Assignment
Once you have checked each line below for the word "seed", give the number of lines that have it and nothing further.

Source records
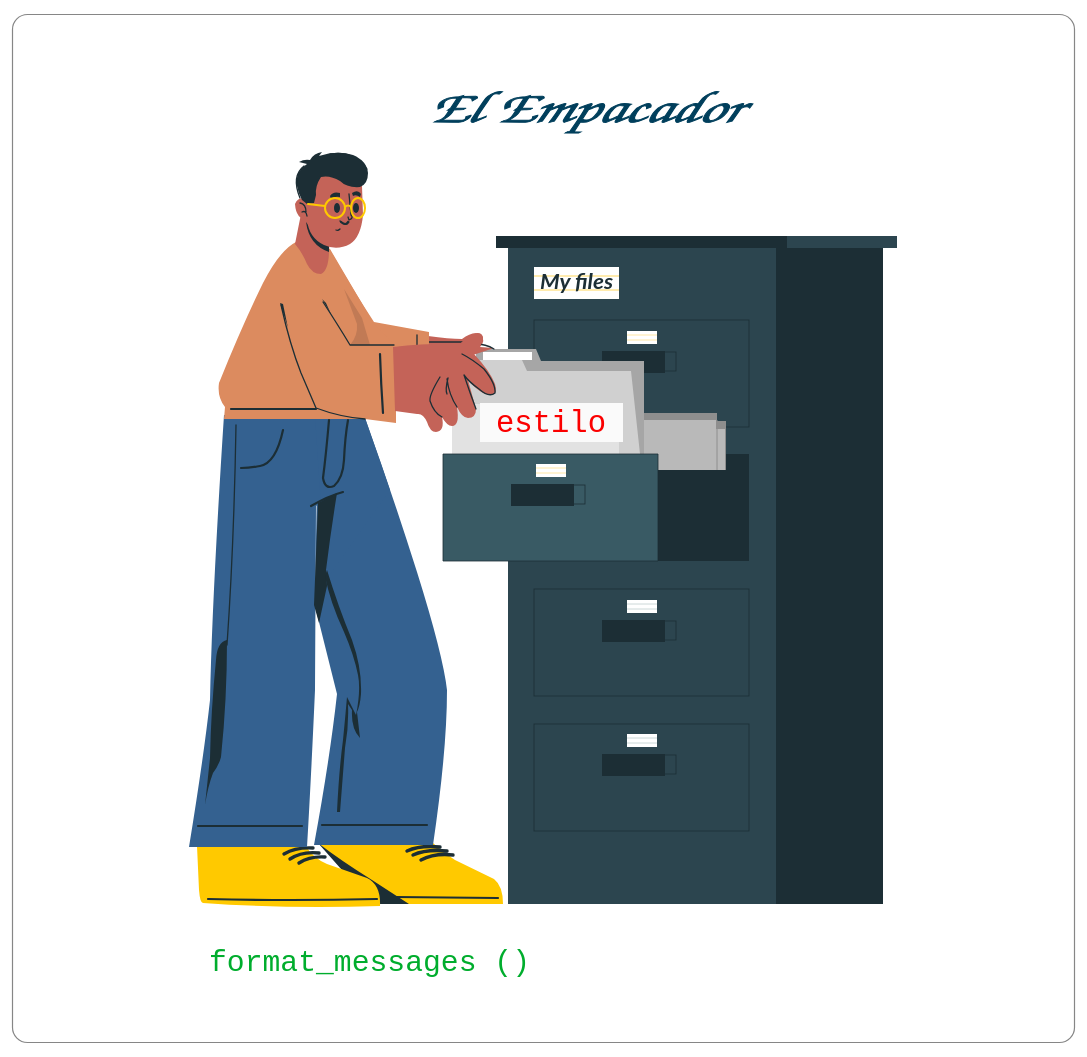
<!DOCTYPE html>
<html lang="es">
<head>
<meta charset="utf-8">
<title>El Empacador</title>
<style>
:root {
  --paper: #ffffff;
  --frame: #868686;
  --title: #003f5c;
  --code: #00ad2d;
  --alert: #fb0000;
  --ink: #1c2e35;
  --cabinet: #2c454f;
  --drawer: #395a64;
  --skin: #c46358;
  --sweater: #dc8b5f;
  --sweater-shade: #c17a55;
  --denim: #346190;
  --yellow: #ffc900;
  --rule: #ffd75e;
}
html, body { margin: 0; background: var(--paper); overflow: hidden; }
svg { display: block; width: 1087px; height: 1057px; }
.frame { fill: var(--paper); stroke: var(--frame); stroke-width: 1.2; }
.title { font: italic 45px "TeX Gyre Chorus", cursive; fill: var(--title); stroke: var(--title); stroke-width: .9; }
.code { font: 30px "Liberation Mono", monospace; fill: var(--code); }
.tag { font: 31px "Liberation Mono", monospace; fill: var(--alert); }
.sign { font: italic 700 20px Lato, sans-serif; fill: var(--ink); }
.ink { fill: var(--ink); }
.cabinet { fill: var(--cabinet); }
.drawer { fill: var(--drawer); }
.skin { fill: var(--skin); }
.sweater { fill: var(--sweater); }
.denim { fill: var(--denim); }
.shoe { fill: var(--yellow); }
.panel { fill: none; stroke: var(--ink); stroke-width: .8; }
.line { fill: none; stroke: var(--ink); stroke-width: 1.3; stroke-linecap: round; stroke-linejoin: round; }
.bold { stroke-width: 2.2; }
.lace { stroke-width: 3.4; }
.glasses { fill: none; stroke: var(--yellow); stroke-width: 2; stroke-linecap: round; }
.rule { stroke: var(--rule); stroke-width: 1.2; }
</style>
</head>
<body>
<svg viewBox="0 0 1087 1057" xmlns="http://www.w3.org/2000/svg">
  <defs>
    <g id="drawer-fittings">
      <rect x="25" width="30" height="13" fill="#fff"/>
      <path d="M25 4H55M25 9H55" fill="none" stroke="#ffe7a5"/>
      <rect class="panel" x="62" y="21" width="12" height="19"/>
      <rect class="ink" y="20" width="63" height="22"/>
    </g>
    <g id="drawer-fittings-plain">
      <rect x="25" width="30" height="13" fill="#fff"/>
      <path d="M25 4H55M25 9H55" fill="none" stroke="#ccd8d8"/>
      <rect class="panel" x="62" y="21" width="12" height="19"/>
      <rect class="ink" y="20" width="63" height="22"/>
    </g>
  </defs>

  <rect class="frame" x="12.5" y="14.5" width="1062" height="1028" rx="15"/>
  <text class="title" x="427" y="122" textLength="313" lengthAdjust="spacingAndGlyphs">El Empacador</text>

  <g id="cabinet">
    <rect class="cabinet" x="508" y="247" width="268" height="657"/>
    <rect class="ink" x="776" y="247" width="107" height="657"/>
    <rect class="ink" x="496" y="236" width="291" height="12"/>
    <rect class="cabinet" x="787" y="236" width="110" height="12"/>
    <rect x="534" y="267" width="85" height="32" fill="#fff"/>
    <path class="rule" d="M534 276H619M534 290H619"/>
    <text class="sign" x="540" y="289" textLength="73" lengthAdjust="spacingAndGlyphs">My files</text>
    <rect class="panel" x="534" y="320" width="215" height="107"/>
    <rect class="panel" x="534" y="589" width="215" height="107"/>
    <rect class="panel" x="534" y="724" width="215" height="107"/>
    <use href="#drawer-fittings" x="602" y="331"/>
    <use href="#drawer-fittings-plain" x="602" y="600"/>
    <use href="#drawer-fittings-plain" x="602" y="734"/>
    <rect class="ink" x="657" y="454" width="92" height="107"/>
  </g>

  <g id="folders">
    <path d="M640 413H717V421H726V470H640Z" fill="#8e8e8e"/>
    <path d="M640 420H716V429H725V470H640Z" fill="#b9b9b9"/>
    <path d="M717 420V470" stroke="#8e8e8e"/>
    <path d="M476 349H536L541 361H644V454H476Z" fill="#a6a6a6"/>
    <rect x="483" y="352" width="49" height="8" fill="#fff"/>
    <path d="M452 360H522L527 371H631L640 454H452Z" fill="#d0d0d0"/>
    <path d="M452 404H619V454H452Z" fill="#e2e2e2"/>
    <rect x="480" y="403" width="143" height="39" fill="#fafafa"/>
    <text class="tag" x="496" y="432" textLength="110" lengthAdjust="spacingAndGlyphs">estilo</text>
  </g>

  <g id="open-drawer">
    <rect class="drawer" x="443" y="454" width="215" height="107"/>
    <path class="panel" d="M443 454H658V561H443Z"/>
    <use href="#drawer-fittings" x="511" y="464"/>
  </g>

  <g id="shoes">
    <path class="shoe" d="M318 843H433Q440 850 455 860L494 879Q503 886 503 904H392Z"/>
    <path class="ink" d="M318 843Q340 860 372 880L409 904H372Z"/>
    <path class="shoe" d="M197 846H306Q313 858 327 864L367 878Q381 885 380 906Q287 909 203 903Q200 903 199 890Z"/>
    <path class="line bold" d="M208 899Q290 901 377 899M394 897L498 898"/>
    <path class="line lace" d="M284 854Q296 847 313 848M290 859Q302 851 319 853M299 863Q310 856 325 857M407 851Q420 845 440 847M413 855Q426 849 447 851M421 860Q434 853 453 855"/>
  </g>

  <g id="trousers">
    <path class="denim" d="M318 418H365Q392 493 417 572Q443 655 447 690Q447 750 433 845H314Q330 758 337 694L315 606Z"/>
    <path class="denim" d="M224 415H350Q345 490 316 506L315 690Q311 780 307 847H189Q204 755 210 700Q212 600 224 415Z"/>
    <path class="denim" d="M315 415H364L390 490 326 580Z"/>
    <path class="ink" d="M318 503L337 493Q331 530 326 570L327 586 319 623 314 605Z"/>
    <path class="ink" d="M327 570Q338 606 352 640Q362 668 361 694Q360 706 357 712L360 738Q351 729 352 710L348 704Q349 726 345 748L340 812L337 812Q339 770 343 740Q345 720 347 697L356 715Q361 690 358 675Q354 655 344 632Q330 602 325 576Z"/>
    <path class="ink" d="M227 640Q217 642 216 660Q211 710 210 758L205 805Q208 786 213 773Q219 765 221 757Q227 700 227 640Z"/>
    <path class="line" d="M236 425Q234 545 227 645"/>
    <path class="line bold" d="M283 430Q276 463 260 466Q250 468 241 468M198 826H302M322 825H427"/>
    <path class="line bold" d="M329 420Q326 455 323 478Q325 490 334 486Q343 478 344 460Q345 437 348 420M311 506Q328 496 343 492"/>
  </g>

  <g id="far-arm">
    <path class="skin" d="M428 336Q449 339 462 339Q472 331 481 334Q486 341 480 347L494 348 470 356H428Z"/>
    <path class="line" d="M429 342H470M475 344Q486 344 494 349"/>
    <path class="sweater" d="M330 250Q355 293 374 322L429 332V346L375 365 320 330Z"/>
    <path class="line" d="M417 335V346"/>
  </g>

  <g id="sweater">
    <path class="sweater" d="M296 242Q308 236 330 249L374 324 396 345V423L365 419H224L225 407Q217 397 219 383Q242 326 263 283Q280 250 296 242Z"/>
    <path d="M344 289L362 318 370 345H350Q358 336 357 324Z" fill="var(--sweater-shade)"/>
    <path class="line" d="M281 305Q290 345 301 373L316 408Q340 417 365 419M323 302Q338 325 350 345H394"/>
    <path class="ink" d="M280 303L283 304 288 328ZM322 299L326 303 331 314Z"/>
    <path class="line bold" d="M231 409H316M380 354Q381 385 383 413"/>
  </g>

  <g id="near-hand">
    <path class="skin" d="M393 347Q428 343 460 344Q463 340 473 334Q481 331 483 337Q484 343 474 354Q490 371 495 384Q498 394 491 395Q481 395 468 380L476 409Q476 418 468 418Q462 418 457 407Q460 426 452 426Q447 426 442 417Q445 431 436 432Q430 432 427 422Q423 413 417 414L395 411Z"/>
    <path class="line" d="M462 354Q472 359 484 369Q496 384 495 393Q489 398 479 389Q469 382 464 375M464 375Q470 393 476 409M447 379Q449 395 457 407M440 377Q429 395 430 401Q434 413 442 417M448 378Q445 390 447 394"/>
  </g>

  <g id="head">
    <path class="skin" d="M301 214L295 244Q302 252 307 264Q312 274 321 274Q329 270 329 250L330 240Z"/>
    <path class="ink" d="M306 222Q309 245 329 252V245Q313 240 309 226Z"/>
    <path class="skin" d="M311 183L326 172Q345 178 362 186L363 215Q361 237 350 244Q337 251 324 245Q309 238 307 220Q296 219 295 204Q298 196 307 199Z"/>
    <path class="ink" d="M302 200Q294 185 298 173Q302 167 307 164L299 162Q304 159 310 160Q314 153 322 152L319 156Q337 150 353 155Q367 161 368 173Q368 184 360 187Q347 188 340 181Q330 175 321 177Q315 186 316 195L314 203 307 204Z"/>
    <path class="line" d="M300 198Q291 176 304 166M330 154Q354 150 367 169M300 203Q306 204 306 212M302 212Q306 210 307 216"/>
    <path class="ink" d="M330 196Q333 191 340 193L340 197Q334 196 331 199ZM352 193Q358 189 361 194L360 197Q356 194 353 196Z"/>
    <ellipse class="ink" cx="337" cy="208" rx="3" ry="5"/>
    <ellipse class="ink" cx="356" cy="208" rx="3" ry="5"/>
    <path class="line" d="M349 194L351 215Q354 218 349 220L348 217M340 221Q346 227 349 222M336 230Q338 231 340 229"/>
    <path class="line bold" d="M341 222Q346 226 348 222"/>
    <circle class="glasses" cx="335" cy="208" r="10"/>
    <ellipse class="glasses" cx="358" cy="208" rx="7" ry="10"/>
    <path class="glasses" d="M308 204L325 206M345 207Q348 204 351 207"/>
  </g>

  <text class="code" x="209" y="971" textLength="321" lengthAdjust="spacingAndGlyphs">format_messages ()</text>
</svg>
</body>
</html>
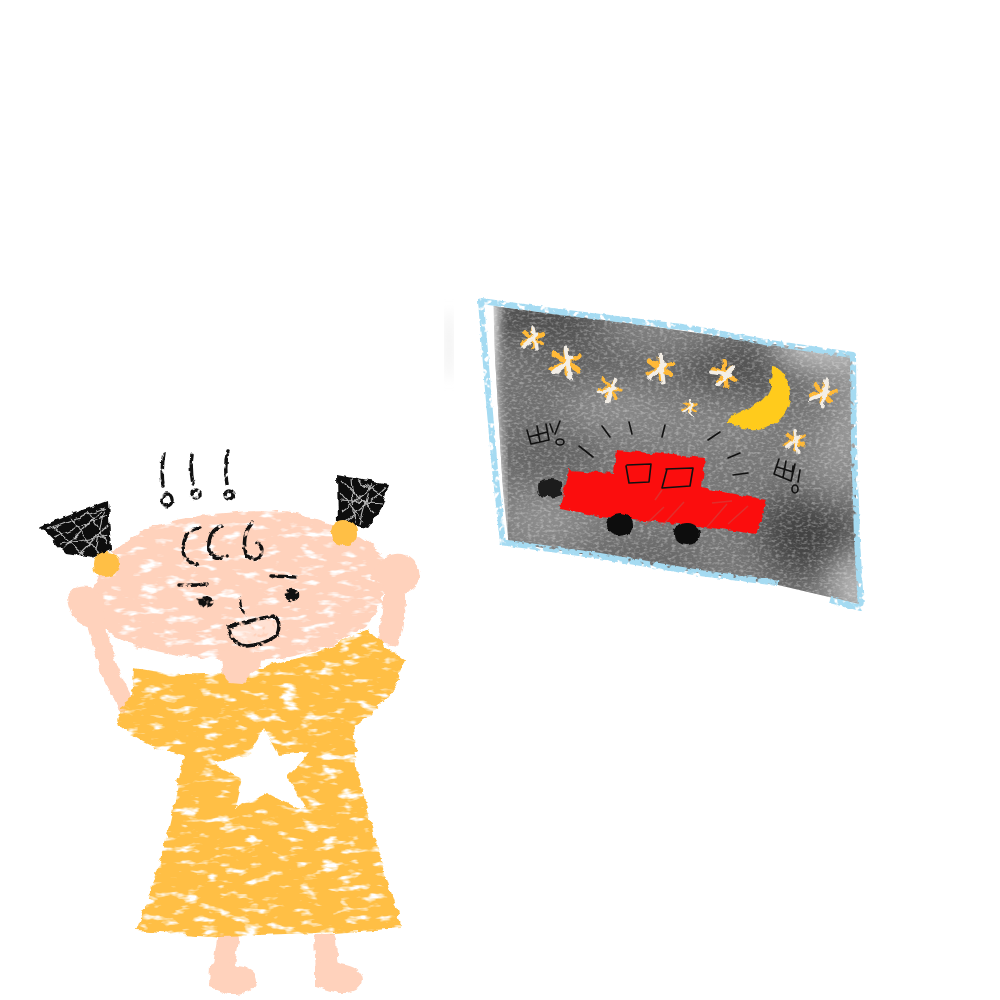
<!DOCTYPE html>
<html lang="ko">
<head>
<meta charset="utf-8">
<title>Girl and the honking car at night</title>
<style>
:root{--paper:#fff;--skin:#ffd2bc;--dress:#ffbf45;--ink:#111;--car:#fb0d0d;--moon:#ffcb1f;--star:#ffb938;--frame:#a5dbf2;--night:#777}
html,body{margin:0;background:var(--paper);overflow:hidden}
svg{display:block;width:1000px;height:1000px}
.skin{fill:var(--skin)}
.dress{fill:var(--dress)}
.ink{fill:var(--ink)}
.line{fill:none;stroke:var(--ink);stroke-width:3.5;stroke-linecap:round;stroke-linejoin:round}
.thin{stroke-width:1.6}
.limb{fill:none;stroke:var(--skin);stroke-linecap:round;stroke-linejoin:round}
.scratch{fill:none;stroke:#fff;stroke-width:1.1;opacity:.7}
.frame{fill:none;stroke:var(--frame);stroke-width:6;stroke-linejoin:round}
.white-ray{stroke:#f3eee6;stroke-width:3.5;stroke-linecap:round}
.gold-ray{stroke:var(--star);stroke-width:4;stroke-linecap:round}
</style>
</head>
<body>
<svg viewBox="0 0 1000 1000" role="img" aria-label="A startled girl in a yellow dress with her hands on her head, beside a window showing a red car honking at night">
<defs>
<filter id="crayon" x="-5%" y="-5%" width="110%" height="110%" color-interpolation-filters="sRGB">
<feTurbulence type="fractalNoise" baseFrequency=".05 .13" numOctaves="3" seed="8" result="grain"/>
<feColorMatrix in="grain" values="0 0 0 0 0 0 0 0 0 0 0 0 0 0 0 0 0 0 5 -1.2" result="wax"/>
<feDisplacementMap in="SourceGraphic" in2="grain" scale="9" xChannelSelector="R" yChannelSelector="G" result="rough"/>
<feComposite in="rough" in2="wax" operator="in"/>
</filter>
<filter id="pencil" x="-20%" y="-20%" width="140%" height="140%" filterUnits="objectBoundingBox" color-interpolation-filters="sRGB">
<feTurbulence type="fractalNoise" baseFrequency=".18" numOctaves="2" seed="3" result="grain"/>
<feColorMatrix in="grain" values="0 0 0 0 0 0 0 0 0 0 0 0 0 0 0 0 0 0 6 -1.7" result="wax"/>
<feDisplacementMap in="SourceGraphic" in2="grain" scale="3" xChannelSelector="R" yChannelSelector="G" result="rough"/>
<feComposite in="rough" in2="wax" operator="in"/>
</filter>
<filter id="rough" x="-10%" y="-10%" width="120%" height="120%">
<feTurbulence type="fractalNoise" baseFrequency=".12" numOctaves="2" seed="5" result="grain"/>
<feDisplacementMap in="SourceGraphic" in2="grain" scale="6" xChannelSelector="R" yChannelSelector="G"/>
</filter>
<filter id="charcoal" x="0" y="0" width="100%" height="100%" color-interpolation-filters="sRGB">
<feTurbulence type="fractalNoise" baseFrequency=".25 .4" numOctaves="2" seed="4"/>
<feColorMatrix values="0 0 0 0 1 0 0 0 0 1 0 0 0 0 1 0 0 0 3 -1.35"/>
<feComposite in2="SourceGraphic" operator="in"/>
</filter>
<filter id="soft" x="-60%" y="-60%" width="220%" height="220%"><feGaussianBlur stdDeviation="17"/></filter>
<filter id="haze" x="-60%" y="-60%" width="220%" height="220%"><feGaussianBlur stdDeviation="6"/></filter>
<clipPath id="pane"><path d="M492 306 L620 322 L852 355 L859 604 L778 585 L700 573 L506 542Z"/></clipPath>
<g id="twinkle">
<path class="gold-ray" d="M-9-6 9 6M-10 5 10-4M0-9 1 9"/>
<path class="white-ray" d="M0-11 3 12M-9 8 4-3"/>
</g>
</defs>

<g id="window">
<ellipse cx="449" cy="345" rx="2" ry="36" fill="#ddd" filter="url(#haze)"/>
<g clip-path="url(#pane)">
<rect x="480" y="290" width="390" height="325" fill="var(--night)"/>
<g filter="url(#soft)">
<ellipse cx="535" cy="318" rx="70" ry="24" fill="#4b4b4b"/>
<ellipse cx="600" cy="365" rx="75" ry="28" fill="#606060"/>
<ellipse cx="665" cy="335" rx="60" ry="16" fill="#858585"/>
<ellipse cx="610" cy="405" rx="45" ry="18" fill="#929292"/>
<ellipse cx="745" cy="368" rx="70" ry="28" fill="#505050"/>
<ellipse cx="700" cy="425" rx="70" ry="18" fill="#858585"/>
<ellipse cx="530" cy="400" rx="32" ry="40" fill="#707070"/>
<ellipse cx="550" cy="455" rx="50" ry="25" fill="#606060"/>
<ellipse cx="545" cy="520" rx="45" ry="22" fill="#929292"/>
<ellipse cx="650" cy="560" rx="90" ry="15" fill="#606060"/>
<ellipse cx="805" cy="535" rx="50" ry="42" fill="#424242"/>
<ellipse cx="835" cy="460" rx="25" ry="40" fill="#909090"/>
<ellipse cx="730" cy="555" rx="35" ry="20" fill="#777"/>
<ellipse cx="825" cy="345" rx="48" ry="18" fill="#d5d5d5"/>
<ellipse cx="856" cy="400" rx="10" ry="60" fill="#b5b5b5"/>
<ellipse cx="856" cy="590" rx="16" ry="30" fill="#ddd"/>
</g>
<path d="M492 300 488 380 500 550" fill="none" stroke="#fff" stroke-width="13" filter="url(#haze)"/>
<rect x="480" y="290" width="390" height="325" opacity=".3" filter="url(#charcoal)"/>
</g>
<path d="M491 306 L494 430 L506 543" fill="none" stroke="#fff" stroke-width="5"/>
<path class="frame" filter="url(#pencil)" d="M503 543 L495 470 L488 390 L481 301 L560 312 L690 328 L770 343 L853 355 L854 440 L857 540 L861 608 L830 600M500 542 L600 556 L700 573 L778 583"/>

<g id="stars" filter="url(#rough)">
<use href="#twinkle" x="533" y="338"/>
<use href="#twinkle" transform="translate(566 362) scale(1.3)"/>
<use href="#twinkle" transform="translate(610 389) rotate(25)"/>
<use href="#twinkle" transform="translate(660 368) scale(1.2)"/>
<use href="#twinkle" transform="translate(690 407) scale(.65)"/>
<use href="#twinkle" transform="translate(725 374) rotate(50) scale(1.1)"/>
<use href="#twinkle" transform="translate(823 393) rotate(15) scale(1.1)"/>
<use href="#twinkle" transform="translate(795 440) scale(.95)"/>
</g>
<path id="moon" fill="var(--moon)" filter="url(#rough)" d="M772 366 Q783 367 787 381 Q795 400 783 416 Q768 433 742 428 L728 422 Q726 416 742 412 Q767 402 771 385Z"/>

<g id="car">
<path fill="#1c1c1c" filter="url(#rough)" d="M540 481 Q552 476 562 482 L563 495 Q551 500 540 495 Q536 488 540 481Z"/>
<path fill="var(--car)" filter="url(#rough)" d="M569 470 L614 473 L616 450 L705 458 L702 488 L766 500 L756 534 L690 525 L600 517 L561 508Z"/>
<path d="M645 525 664 507M662 526 684 502M707 527 727 504M728 524 748 506M712 503 732 501M655 500 662 490" fill="none" stroke="#c8514b" stroke-width="1.5" opacity=".5"/>
<ellipse class="ink" cx="620" cy="525" rx="13" ry="11" filter="url(#rough)"/>
<ellipse class="ink" cx="687" cy="534" rx="13" ry="11" filter="url(#rough)"/>
<path class="line thin" d="M627 465 L651 464 L649 482 L629 483 L626 466M666 469 L693 468 L690 486 L662 488 L667 469"/>
</g>
<g id="horn-noise" class="line thin">
<path d="M579 446 593 457M602 426 610 437M629 422 632 434M665 425 662 437M708 440 720 432M728 458 740 453M733 475 748 473"/>
<path d="M527 430 L531 444 L549 440 L546 424M529 437 L547 432M537 426 L540 442M550 424 L553 432M560 421 L555 434"/>
<ellipse cx="560" cy="442" rx="4" ry="3"/>
<path d="M779 459 L774 474 L791 481 L795 464M777 467 L793 472M786 461 L783 478M793 466 L792 477M800 470 L798 482"/>
<ellipse cx="795" cy="489" rx="3" ry="4"/>
</g>
</g>

<g id="surprise" class="line" filter="url(#pencil)">
<path d="M164 453 Q161 468 163 486M192 455 Q190 468 193 484M228 451 Q224 464 227 484"/>
<ellipse cx="167" cy="500" rx="5" ry="6"/><circle cx="196" cy="494" r="4"/><circle cx="229" cy="495" r="4"/>
</g>

<g id="girl">
<g id="legs" filter="url(#rough)">
<path class="limb" stroke-width="22" d="M228 940 L223 972M325 940 L327 972"/>
<path class="skin" d="M210 966 Q224 957 238 966 Q258 968 257 983 Q252 995 228 994 L209 987ZM315 966 Q330 957 341 964 Q362 967 363 981 Q360 994 338 993 L315 986Z"/>
</g>
<g id="head" filter="url(#crayon)">
<path class="skin" d="M93 592 Q103 548 153 526 Q205 510 285 511 Q352 522 384 558 Q390 600 366 625 Q325 655 258 661 Q190 662 122 642 Q92 625 93 592Z"/>
</g>
<g id="arms" filter="url(#rough)">
<path class="skin" d="M67 596 Q73 583 90 586 Q105 594 104 612 L107 632 Q116 668 132 696 L124 714 Q110 700 98 664 L88 628 Q68 620 67 596Z"/>
<path class="skin" d="M376 565 Q388 551 407 556 Q422 566 419 579 Q415 591 405 593 Q406 620 397 646 L377 642 Q384 610 383 586 L370 579Z"/>
</g>
<path id="dress" class="dress" filter="url(#crayon)" d="M134 668 Q180 677 222 673 L262 669 Q322 653 369 627 L385 646 L405 661 L396 685 Q380 710 353 728 L358 775 Q378 850 402 928 L320 934 L222 937 L137 930 Q168 850 183 756 Q145 747 117 723 L120 708 L132 699Z"/>
<path id="neck" class="skin" filter="url(#rough)" d="M222 650 L262 652 L260 668 Q248 673 242 684 L230 683 Q219 675 222 650Z"/>
<path id="dress-star" fill="#fff" filter="url(#rough)" d="M264 729 L278 755 L310 752 L287 776 L306 808 L296 808 L268 793 L235 808 L242 778 L212 763 L248 755Z"/>

<g id="left-ponytail">
<path class="ink" filter="url(#rough)" d="M40 527 L75 513 L108 501 L111 549 L92 557 L65 553Z"/>
<path class="scratch" filter="url(#rough)" d="M47 529 106 507M54 538 107 515M53 526 84 555M70 517 98 553M88 511 107 543M63 549 101 511M79 554 108 525M60 544 109 536M104 508 96 551"/>
<circle class="dress" cx="106" cy="564" r="13" filter="url(#rough)"/>
</g>
<g id="right-ponytail">
<path class="ink" filter="url(#rough)" d="M337 475 L389 485 L381 509 L367 528 L338 523Z"/>
<path class="scratch" filter="url(#rough)" d="M341 481 374 512M341 493 364 522M358 480 383 496M342 511 378 484M346 521 386 488M340 500 382 503M351 479 355 523M371 484 360 524"/>
<circle class="dress" cx="344" cy="533" r="13" filter="url(#rough)"/>
</g>

<g id="face" class="line" filter="url(#pencil)">
<path d="M200 528 Q183 529 183 552 Q185 564 198 564M222 526 Q207 531 209 551 Q215 561 227 556M252 523 Q241 536 246 554 Q253 563 260 557 Q265 548 257 543"/>
<path d="M179 585 Q193 586 207 584M271 576 L296 577"/>
<path stroke-width="2.2" d="M240 597 Q240 611 246 614"/>
<path d="M229 627 Q249 620 274 616 Q282 622 277 635 Q266 644 247 646 Q230 644 229 627Z" fill="#fff" fill-opacity=".35"/>
<ellipse class="ink" cx="206" cy="602" rx="6" ry="4"/><path stroke-width="2" d="M197 599 211 603"/>
<ellipse class="ink" cx="292" cy="595" rx="5.5" ry="4.5"/><path stroke-width="2" d="M286 590 297 598"/>
</g>
</g>
</svg>
</body>
</html>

Final answer
4